The answer must be every line from the entries below that includes "VARCHAR".

**Dataset records**

* * * *

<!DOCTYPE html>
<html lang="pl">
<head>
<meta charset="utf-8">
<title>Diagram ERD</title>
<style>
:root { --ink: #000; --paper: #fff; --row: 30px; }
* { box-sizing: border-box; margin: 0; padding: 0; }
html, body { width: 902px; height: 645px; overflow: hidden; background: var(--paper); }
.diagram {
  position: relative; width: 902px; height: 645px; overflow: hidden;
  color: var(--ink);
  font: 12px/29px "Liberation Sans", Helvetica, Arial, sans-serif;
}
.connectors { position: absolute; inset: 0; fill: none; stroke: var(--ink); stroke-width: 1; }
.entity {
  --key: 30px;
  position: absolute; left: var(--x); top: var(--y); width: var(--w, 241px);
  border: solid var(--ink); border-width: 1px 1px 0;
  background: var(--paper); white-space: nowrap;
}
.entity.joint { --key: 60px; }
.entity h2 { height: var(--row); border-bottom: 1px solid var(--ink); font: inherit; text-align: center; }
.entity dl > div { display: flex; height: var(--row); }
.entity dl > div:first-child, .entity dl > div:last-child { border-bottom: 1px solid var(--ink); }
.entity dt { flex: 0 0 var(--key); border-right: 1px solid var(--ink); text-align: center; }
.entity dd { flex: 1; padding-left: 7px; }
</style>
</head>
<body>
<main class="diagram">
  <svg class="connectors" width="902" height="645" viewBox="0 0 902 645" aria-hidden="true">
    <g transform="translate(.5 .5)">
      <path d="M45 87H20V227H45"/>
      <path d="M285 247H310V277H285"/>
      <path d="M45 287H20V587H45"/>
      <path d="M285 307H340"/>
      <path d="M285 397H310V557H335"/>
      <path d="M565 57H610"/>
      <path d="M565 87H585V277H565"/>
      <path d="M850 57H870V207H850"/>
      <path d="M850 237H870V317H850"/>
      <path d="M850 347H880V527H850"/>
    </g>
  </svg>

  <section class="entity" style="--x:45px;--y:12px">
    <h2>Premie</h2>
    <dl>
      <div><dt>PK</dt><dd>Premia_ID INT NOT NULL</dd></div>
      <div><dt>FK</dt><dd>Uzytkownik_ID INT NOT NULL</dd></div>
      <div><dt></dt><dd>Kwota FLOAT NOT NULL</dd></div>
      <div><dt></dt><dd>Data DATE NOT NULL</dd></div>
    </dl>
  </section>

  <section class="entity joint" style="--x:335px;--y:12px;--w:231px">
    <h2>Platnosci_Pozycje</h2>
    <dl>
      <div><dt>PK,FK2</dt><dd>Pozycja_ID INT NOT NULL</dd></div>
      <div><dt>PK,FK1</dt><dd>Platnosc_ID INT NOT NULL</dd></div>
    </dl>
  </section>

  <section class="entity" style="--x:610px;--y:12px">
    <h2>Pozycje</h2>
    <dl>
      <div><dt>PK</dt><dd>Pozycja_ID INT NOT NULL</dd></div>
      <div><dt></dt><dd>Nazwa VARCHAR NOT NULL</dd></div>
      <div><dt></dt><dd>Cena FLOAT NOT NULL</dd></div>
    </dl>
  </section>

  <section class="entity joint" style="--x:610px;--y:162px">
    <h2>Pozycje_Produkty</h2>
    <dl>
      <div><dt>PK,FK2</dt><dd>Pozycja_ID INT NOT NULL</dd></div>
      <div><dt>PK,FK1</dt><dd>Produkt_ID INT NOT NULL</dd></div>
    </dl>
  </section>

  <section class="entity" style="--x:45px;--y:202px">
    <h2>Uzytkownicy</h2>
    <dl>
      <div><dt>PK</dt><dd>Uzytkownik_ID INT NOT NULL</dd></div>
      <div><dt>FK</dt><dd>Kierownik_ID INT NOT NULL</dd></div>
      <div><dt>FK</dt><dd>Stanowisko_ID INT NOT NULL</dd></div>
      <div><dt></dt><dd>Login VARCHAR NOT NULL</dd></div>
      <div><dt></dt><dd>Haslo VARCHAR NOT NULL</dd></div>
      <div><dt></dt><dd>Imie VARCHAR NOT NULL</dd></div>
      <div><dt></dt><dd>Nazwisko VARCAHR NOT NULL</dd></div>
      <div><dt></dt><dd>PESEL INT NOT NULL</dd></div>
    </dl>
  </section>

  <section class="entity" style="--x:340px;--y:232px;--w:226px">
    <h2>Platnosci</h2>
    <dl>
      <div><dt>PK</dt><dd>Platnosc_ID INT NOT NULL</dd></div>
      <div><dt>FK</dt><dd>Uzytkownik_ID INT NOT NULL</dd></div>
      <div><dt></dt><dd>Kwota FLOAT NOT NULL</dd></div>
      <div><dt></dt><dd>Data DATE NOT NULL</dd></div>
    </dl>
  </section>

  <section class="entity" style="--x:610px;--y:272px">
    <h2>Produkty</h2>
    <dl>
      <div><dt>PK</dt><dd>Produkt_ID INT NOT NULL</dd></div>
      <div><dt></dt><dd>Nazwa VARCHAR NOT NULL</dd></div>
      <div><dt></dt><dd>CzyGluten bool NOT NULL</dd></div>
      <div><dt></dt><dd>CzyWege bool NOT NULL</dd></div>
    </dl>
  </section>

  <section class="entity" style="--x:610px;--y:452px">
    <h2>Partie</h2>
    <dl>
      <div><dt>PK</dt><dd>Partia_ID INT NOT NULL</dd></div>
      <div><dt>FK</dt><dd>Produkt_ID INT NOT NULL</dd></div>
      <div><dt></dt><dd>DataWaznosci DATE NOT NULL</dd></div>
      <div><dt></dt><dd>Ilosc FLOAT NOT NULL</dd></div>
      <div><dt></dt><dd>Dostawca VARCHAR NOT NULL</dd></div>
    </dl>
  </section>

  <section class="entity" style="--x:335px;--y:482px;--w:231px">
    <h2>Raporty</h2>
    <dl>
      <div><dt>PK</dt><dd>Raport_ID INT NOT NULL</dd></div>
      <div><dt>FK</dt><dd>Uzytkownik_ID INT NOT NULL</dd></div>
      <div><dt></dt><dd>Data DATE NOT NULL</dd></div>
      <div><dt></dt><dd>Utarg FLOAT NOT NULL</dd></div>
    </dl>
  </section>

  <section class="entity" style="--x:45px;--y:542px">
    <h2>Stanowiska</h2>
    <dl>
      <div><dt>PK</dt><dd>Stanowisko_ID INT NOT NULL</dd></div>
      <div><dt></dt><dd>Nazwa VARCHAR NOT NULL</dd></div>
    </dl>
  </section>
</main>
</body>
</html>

* * * *

**Output for this task**
      <div><dt></dt><dd>Nazwa VARCHAR NOT NULL</dd></div>
      <div><dt></dt><dd>Login VARCHAR NOT NULL</dd></div>
      <div><dt></dt><dd>Haslo VARCHAR NOT NULL</dd></div>
      <div><dt></dt><dd>Imie VARCHAR NOT NULL</dd></div>
      <div><dt></dt><dd>Nazwa VARCHAR NOT NULL</dd></div>
      <div><dt></dt><dd>Dostawca VARCHAR NOT NULL</dd></div>
      <div><dt></dt><dd>Nazwa VARCHAR NOT NULL</dd></div>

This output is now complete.